The film stars Gong Li as Jiu’er, a young woman sent by her parents to marry the elderly owner of a local sorghum wine distillery. By the time Jiu’er arrives, the old man has died. Since he did not have an heir, Jiu’er inherits the entire distillery. The ensuing film sees its young protagonist earn the respect and loyalty of her employees, sees both her and the distillery threatened by bandits, and a romance develop with one of the winemakers.
This is vital, lively cinema, depicting a simple way of life among Chinese peasants in the 1930s. For the most part the story is simple and directly told, with broadly written characters and pleasant day-to-day incidents about the winery. The romance is passionate and heartfelt, and the narrative varied. It is cleanly shot by Zhang with a strong eye for colour: reds, greens, and the sparse beauty of rural Shandong province.
The lead performances are strong and emotive. Red Sorghum marks Gong Li’s on-screen debut; she collaborated several more times with Zhang over the ensuing decades (these films are currently available in an exceptional boxed set from Australian distributor Imprint Films), and independently established herself as one of the great actors of contemporary Chinese language cinema. As her unnamed lover, Jiang Wen juggles a combination of strong will, good heart, and rank stupidity. He too moved on to enormous success in film.

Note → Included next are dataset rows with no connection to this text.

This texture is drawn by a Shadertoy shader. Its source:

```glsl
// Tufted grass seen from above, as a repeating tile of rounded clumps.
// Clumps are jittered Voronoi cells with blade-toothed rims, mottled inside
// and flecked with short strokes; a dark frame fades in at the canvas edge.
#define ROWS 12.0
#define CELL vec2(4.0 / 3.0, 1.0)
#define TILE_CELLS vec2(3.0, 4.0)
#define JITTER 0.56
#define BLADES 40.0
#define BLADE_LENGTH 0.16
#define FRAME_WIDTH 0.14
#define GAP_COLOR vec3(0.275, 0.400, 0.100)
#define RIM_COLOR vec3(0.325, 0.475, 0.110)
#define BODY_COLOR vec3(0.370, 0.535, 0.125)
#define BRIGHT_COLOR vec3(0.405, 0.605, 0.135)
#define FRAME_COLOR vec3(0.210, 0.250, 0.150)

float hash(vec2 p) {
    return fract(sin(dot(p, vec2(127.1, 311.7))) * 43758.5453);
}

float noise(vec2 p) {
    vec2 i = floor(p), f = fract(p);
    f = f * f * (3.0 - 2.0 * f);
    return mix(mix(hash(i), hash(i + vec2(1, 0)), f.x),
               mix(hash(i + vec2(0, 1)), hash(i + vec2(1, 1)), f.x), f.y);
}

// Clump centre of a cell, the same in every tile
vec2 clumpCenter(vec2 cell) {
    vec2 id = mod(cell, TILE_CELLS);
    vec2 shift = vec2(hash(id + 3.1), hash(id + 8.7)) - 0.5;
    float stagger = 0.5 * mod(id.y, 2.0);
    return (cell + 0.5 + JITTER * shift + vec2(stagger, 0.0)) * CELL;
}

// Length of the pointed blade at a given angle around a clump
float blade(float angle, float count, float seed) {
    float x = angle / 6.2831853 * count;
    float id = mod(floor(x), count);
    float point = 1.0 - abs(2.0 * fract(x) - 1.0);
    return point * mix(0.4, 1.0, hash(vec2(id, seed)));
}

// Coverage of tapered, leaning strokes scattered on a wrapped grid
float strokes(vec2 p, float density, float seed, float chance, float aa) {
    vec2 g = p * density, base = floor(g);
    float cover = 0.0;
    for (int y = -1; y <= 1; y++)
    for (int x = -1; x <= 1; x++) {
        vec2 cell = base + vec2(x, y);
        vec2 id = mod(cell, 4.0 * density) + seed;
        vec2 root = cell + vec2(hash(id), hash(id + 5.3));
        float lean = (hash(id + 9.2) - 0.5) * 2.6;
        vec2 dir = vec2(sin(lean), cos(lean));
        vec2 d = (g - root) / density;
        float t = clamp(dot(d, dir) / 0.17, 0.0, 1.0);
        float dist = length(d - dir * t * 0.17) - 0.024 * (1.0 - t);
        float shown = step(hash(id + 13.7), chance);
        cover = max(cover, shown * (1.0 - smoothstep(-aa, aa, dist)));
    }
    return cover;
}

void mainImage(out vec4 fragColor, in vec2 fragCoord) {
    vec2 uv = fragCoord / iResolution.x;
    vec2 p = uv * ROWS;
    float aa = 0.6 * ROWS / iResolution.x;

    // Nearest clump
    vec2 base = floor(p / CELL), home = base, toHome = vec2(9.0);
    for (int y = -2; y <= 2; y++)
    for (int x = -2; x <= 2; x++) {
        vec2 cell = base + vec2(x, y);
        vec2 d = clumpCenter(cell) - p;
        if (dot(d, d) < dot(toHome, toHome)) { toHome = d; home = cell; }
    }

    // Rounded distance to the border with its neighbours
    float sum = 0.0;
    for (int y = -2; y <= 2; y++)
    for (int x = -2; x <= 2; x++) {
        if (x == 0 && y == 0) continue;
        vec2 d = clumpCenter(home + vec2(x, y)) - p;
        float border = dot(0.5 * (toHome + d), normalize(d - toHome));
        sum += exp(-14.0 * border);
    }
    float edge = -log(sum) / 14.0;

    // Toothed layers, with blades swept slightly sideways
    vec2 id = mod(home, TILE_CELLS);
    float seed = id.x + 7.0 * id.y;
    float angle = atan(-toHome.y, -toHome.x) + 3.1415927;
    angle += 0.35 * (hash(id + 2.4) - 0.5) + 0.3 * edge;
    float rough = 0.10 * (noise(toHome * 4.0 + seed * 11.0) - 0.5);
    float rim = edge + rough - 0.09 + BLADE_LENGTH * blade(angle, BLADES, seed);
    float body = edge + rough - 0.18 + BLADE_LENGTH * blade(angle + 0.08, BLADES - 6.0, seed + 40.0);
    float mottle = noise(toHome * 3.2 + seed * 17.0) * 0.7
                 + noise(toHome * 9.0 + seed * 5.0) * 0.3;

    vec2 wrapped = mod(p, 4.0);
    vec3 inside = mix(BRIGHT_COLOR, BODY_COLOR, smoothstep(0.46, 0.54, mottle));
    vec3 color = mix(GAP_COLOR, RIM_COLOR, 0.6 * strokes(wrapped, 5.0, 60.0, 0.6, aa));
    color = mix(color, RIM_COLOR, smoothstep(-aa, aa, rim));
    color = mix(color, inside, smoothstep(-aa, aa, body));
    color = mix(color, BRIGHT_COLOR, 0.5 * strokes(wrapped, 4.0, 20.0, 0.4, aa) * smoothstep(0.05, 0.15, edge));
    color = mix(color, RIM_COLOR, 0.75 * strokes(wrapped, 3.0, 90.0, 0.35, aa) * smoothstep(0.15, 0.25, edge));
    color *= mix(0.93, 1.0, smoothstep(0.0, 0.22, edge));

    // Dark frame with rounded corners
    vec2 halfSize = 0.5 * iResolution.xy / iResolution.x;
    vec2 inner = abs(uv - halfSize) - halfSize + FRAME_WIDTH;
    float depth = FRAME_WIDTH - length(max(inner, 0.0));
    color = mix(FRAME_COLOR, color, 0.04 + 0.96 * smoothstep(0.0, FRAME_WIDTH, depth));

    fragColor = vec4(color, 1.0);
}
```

The film takes a sharp, bleak turn in its final act with the arrival of an invading Japanese army. The sequence presents something of a shock, and reframes the entire genre and tone of the film. The shift could be disastrous, but Zhang manages to engineer the change in such a way that makes the Japanese presence all the more shocking and difficult to watch.
By comparison to American and European cinema of the late 1980s, Red Sorghum may seem rather simple – even ordinary – but its narrative purity and photographic beauty seem genuinely ageless. As an introduction to Chinese cinema it is an obvious and worthwhile choice. As a film in its own right, it is simply wonderful.